----- EXTRACTED MATERIAL

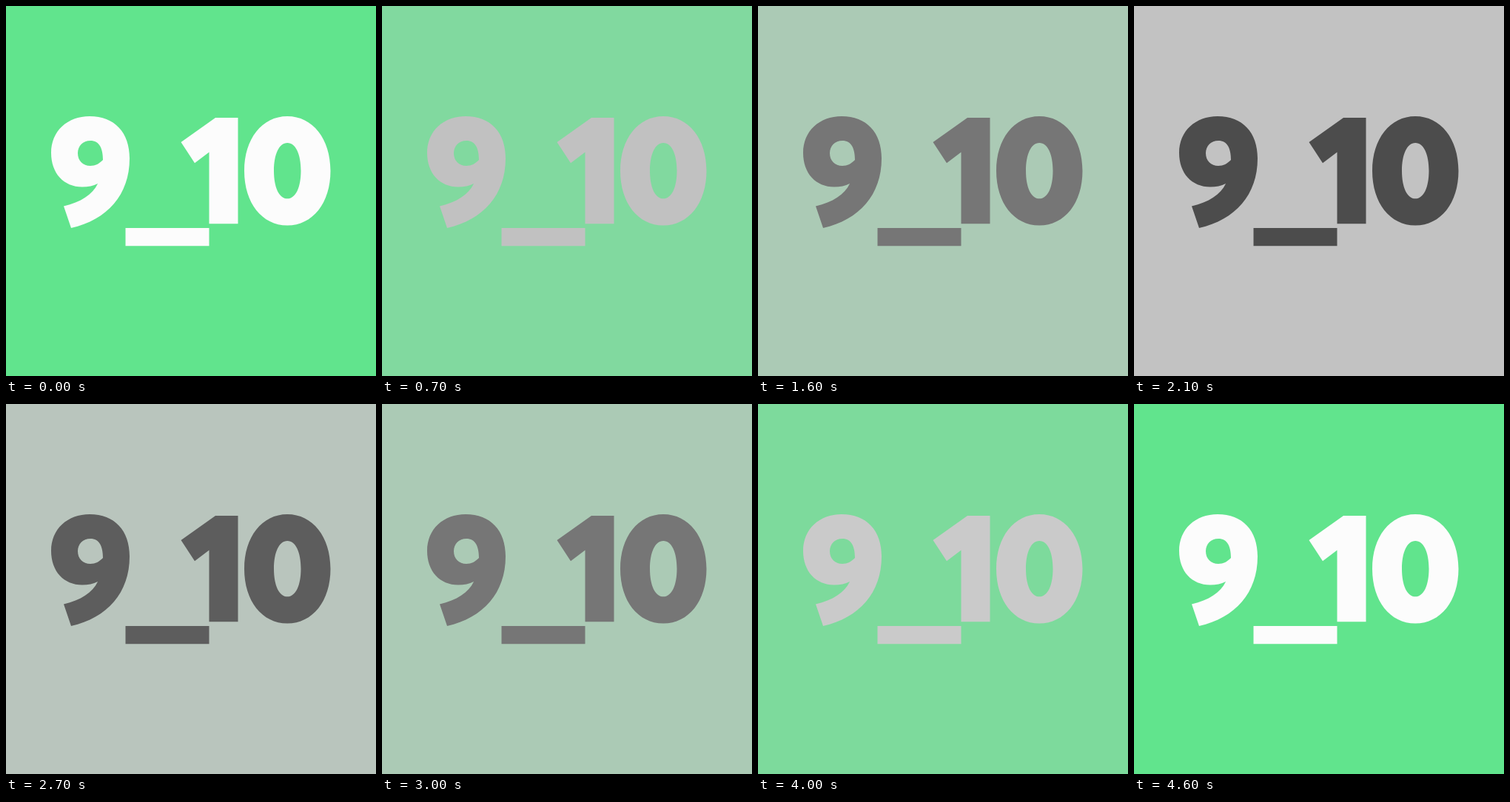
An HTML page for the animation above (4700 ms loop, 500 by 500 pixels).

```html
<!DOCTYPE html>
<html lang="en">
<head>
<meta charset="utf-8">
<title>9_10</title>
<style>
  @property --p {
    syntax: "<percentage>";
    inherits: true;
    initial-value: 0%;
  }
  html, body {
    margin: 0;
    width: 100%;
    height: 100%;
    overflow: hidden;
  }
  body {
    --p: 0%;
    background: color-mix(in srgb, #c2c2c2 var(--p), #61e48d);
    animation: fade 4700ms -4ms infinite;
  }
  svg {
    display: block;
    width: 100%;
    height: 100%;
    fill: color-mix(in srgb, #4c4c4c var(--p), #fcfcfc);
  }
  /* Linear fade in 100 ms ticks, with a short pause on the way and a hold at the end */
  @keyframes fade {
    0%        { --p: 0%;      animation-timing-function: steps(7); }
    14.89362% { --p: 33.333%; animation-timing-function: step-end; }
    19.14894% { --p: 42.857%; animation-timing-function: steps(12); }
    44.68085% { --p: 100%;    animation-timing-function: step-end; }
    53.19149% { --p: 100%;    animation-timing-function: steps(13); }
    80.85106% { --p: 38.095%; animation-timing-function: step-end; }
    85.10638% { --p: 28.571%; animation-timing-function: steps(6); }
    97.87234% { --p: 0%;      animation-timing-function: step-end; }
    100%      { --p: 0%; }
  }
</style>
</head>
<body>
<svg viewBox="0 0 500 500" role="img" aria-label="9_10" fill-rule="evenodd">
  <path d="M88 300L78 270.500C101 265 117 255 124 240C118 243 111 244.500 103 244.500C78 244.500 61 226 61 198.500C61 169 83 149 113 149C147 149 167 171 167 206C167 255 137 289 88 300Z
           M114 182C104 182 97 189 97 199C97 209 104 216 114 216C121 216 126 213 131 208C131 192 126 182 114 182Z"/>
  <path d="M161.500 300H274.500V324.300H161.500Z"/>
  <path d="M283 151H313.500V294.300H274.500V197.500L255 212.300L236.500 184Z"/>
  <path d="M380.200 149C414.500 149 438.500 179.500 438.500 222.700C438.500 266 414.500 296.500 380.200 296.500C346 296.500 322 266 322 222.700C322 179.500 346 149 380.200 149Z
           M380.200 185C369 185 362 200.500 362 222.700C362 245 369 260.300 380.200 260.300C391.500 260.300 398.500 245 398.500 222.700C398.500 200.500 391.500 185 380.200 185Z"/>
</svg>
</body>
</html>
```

----------

Among the lines of the data, which ones contain the word "path"? Show them.

> **SOLUTION TO THIS EXERCISE**
  <path d="M88 300L78 270.500C101 265 117 255 124 240C118 243 111 244.500 103 244.500C78 244.500 61 226 61 198.500C61 169 83 149 113 149C147 149 167 171 167 206C167 255 137 289 88 300Z
  <path d="M161.500 300H274.500V324.300H161.500Z"/>
  <path d="M283 151H313.500V294.300H274.500V197.500L255 212.300L236.500 184Z"/>
  <path d="M380.200 149C414.500 149 438.500 179.500 438.500 222.700C438.500 266 414.500 296.500 380.200 296.500C346 296.500 322 266 322 222.700C322 179.500 346 149 380.200 149Z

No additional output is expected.